Data extracted from a collection
++++++++++

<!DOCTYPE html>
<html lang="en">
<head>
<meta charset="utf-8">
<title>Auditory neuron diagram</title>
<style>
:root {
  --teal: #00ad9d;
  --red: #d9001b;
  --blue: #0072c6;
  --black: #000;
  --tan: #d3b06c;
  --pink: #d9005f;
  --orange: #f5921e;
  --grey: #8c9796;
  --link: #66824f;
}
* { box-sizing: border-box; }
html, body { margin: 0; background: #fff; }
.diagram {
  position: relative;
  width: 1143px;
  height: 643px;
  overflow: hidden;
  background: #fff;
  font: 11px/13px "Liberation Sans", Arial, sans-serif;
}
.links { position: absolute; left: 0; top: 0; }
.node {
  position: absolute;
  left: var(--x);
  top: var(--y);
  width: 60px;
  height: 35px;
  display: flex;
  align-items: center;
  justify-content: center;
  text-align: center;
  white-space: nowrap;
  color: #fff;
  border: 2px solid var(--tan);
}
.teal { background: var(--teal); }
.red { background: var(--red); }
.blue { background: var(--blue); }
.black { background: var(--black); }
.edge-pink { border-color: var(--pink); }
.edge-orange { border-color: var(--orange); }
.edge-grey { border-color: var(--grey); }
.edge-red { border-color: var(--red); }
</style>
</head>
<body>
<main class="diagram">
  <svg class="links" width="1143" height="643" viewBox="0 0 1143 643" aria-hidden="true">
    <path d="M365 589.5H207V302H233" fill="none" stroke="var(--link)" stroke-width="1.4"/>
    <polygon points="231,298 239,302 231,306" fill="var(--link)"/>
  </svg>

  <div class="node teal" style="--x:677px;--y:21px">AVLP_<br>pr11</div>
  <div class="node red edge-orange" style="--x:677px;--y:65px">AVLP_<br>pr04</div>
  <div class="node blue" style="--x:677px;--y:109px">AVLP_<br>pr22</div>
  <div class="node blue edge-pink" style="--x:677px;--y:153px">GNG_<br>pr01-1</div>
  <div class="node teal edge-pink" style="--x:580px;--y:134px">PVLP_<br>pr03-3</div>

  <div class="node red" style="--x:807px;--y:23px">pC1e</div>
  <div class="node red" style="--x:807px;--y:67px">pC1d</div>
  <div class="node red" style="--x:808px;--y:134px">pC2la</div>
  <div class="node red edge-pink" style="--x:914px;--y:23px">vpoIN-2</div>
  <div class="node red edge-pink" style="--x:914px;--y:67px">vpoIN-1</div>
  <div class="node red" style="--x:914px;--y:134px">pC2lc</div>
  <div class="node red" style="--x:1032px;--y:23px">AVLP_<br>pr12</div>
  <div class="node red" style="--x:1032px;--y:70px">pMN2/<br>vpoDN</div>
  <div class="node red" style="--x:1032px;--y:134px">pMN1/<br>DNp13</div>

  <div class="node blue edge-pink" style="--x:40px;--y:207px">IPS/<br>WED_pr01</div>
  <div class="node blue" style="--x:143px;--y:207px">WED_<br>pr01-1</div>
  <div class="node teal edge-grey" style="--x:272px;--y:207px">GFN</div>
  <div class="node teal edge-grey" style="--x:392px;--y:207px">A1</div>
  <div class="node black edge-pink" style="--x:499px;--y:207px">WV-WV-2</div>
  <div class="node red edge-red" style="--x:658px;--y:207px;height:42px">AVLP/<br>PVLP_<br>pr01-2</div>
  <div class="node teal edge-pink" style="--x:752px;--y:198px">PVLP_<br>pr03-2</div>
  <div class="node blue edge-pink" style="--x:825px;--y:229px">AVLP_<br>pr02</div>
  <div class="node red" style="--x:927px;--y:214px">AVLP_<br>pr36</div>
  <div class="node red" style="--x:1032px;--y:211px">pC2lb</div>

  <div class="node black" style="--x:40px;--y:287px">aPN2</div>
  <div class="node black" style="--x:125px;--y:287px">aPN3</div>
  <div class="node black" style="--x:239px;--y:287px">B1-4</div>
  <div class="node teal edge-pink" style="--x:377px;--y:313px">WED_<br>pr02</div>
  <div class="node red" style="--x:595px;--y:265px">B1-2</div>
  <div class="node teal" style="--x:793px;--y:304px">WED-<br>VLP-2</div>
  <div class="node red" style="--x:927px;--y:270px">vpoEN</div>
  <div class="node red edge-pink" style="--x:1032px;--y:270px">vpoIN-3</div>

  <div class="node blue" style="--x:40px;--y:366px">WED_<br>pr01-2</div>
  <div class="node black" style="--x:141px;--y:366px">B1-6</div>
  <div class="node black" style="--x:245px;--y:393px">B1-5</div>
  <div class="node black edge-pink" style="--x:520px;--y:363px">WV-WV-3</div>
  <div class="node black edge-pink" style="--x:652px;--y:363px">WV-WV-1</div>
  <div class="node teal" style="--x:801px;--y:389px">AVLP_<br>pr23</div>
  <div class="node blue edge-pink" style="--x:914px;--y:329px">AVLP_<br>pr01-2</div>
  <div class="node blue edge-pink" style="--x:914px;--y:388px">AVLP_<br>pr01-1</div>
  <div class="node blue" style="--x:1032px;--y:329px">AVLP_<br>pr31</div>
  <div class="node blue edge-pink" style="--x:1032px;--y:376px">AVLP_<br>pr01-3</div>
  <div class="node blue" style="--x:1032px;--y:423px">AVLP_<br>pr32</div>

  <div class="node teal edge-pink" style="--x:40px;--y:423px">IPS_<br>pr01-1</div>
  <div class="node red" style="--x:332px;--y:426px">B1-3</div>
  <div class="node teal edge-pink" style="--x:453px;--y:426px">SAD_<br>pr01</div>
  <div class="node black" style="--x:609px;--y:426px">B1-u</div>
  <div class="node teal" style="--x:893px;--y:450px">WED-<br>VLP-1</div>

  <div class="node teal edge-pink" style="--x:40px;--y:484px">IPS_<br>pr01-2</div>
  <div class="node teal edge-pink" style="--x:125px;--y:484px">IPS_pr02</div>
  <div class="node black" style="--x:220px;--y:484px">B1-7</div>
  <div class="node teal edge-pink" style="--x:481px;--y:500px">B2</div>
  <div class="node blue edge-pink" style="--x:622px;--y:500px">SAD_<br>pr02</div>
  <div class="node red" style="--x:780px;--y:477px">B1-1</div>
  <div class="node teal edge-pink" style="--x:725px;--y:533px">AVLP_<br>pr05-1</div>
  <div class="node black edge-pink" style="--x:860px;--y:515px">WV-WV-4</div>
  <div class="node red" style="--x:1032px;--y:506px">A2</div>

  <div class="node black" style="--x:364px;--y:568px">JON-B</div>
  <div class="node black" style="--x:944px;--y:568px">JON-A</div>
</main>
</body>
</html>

++++++++++

* **Work order**: Counting every line of the entries that holds the word "background", report the total and no other text.

* **Expected output**: 6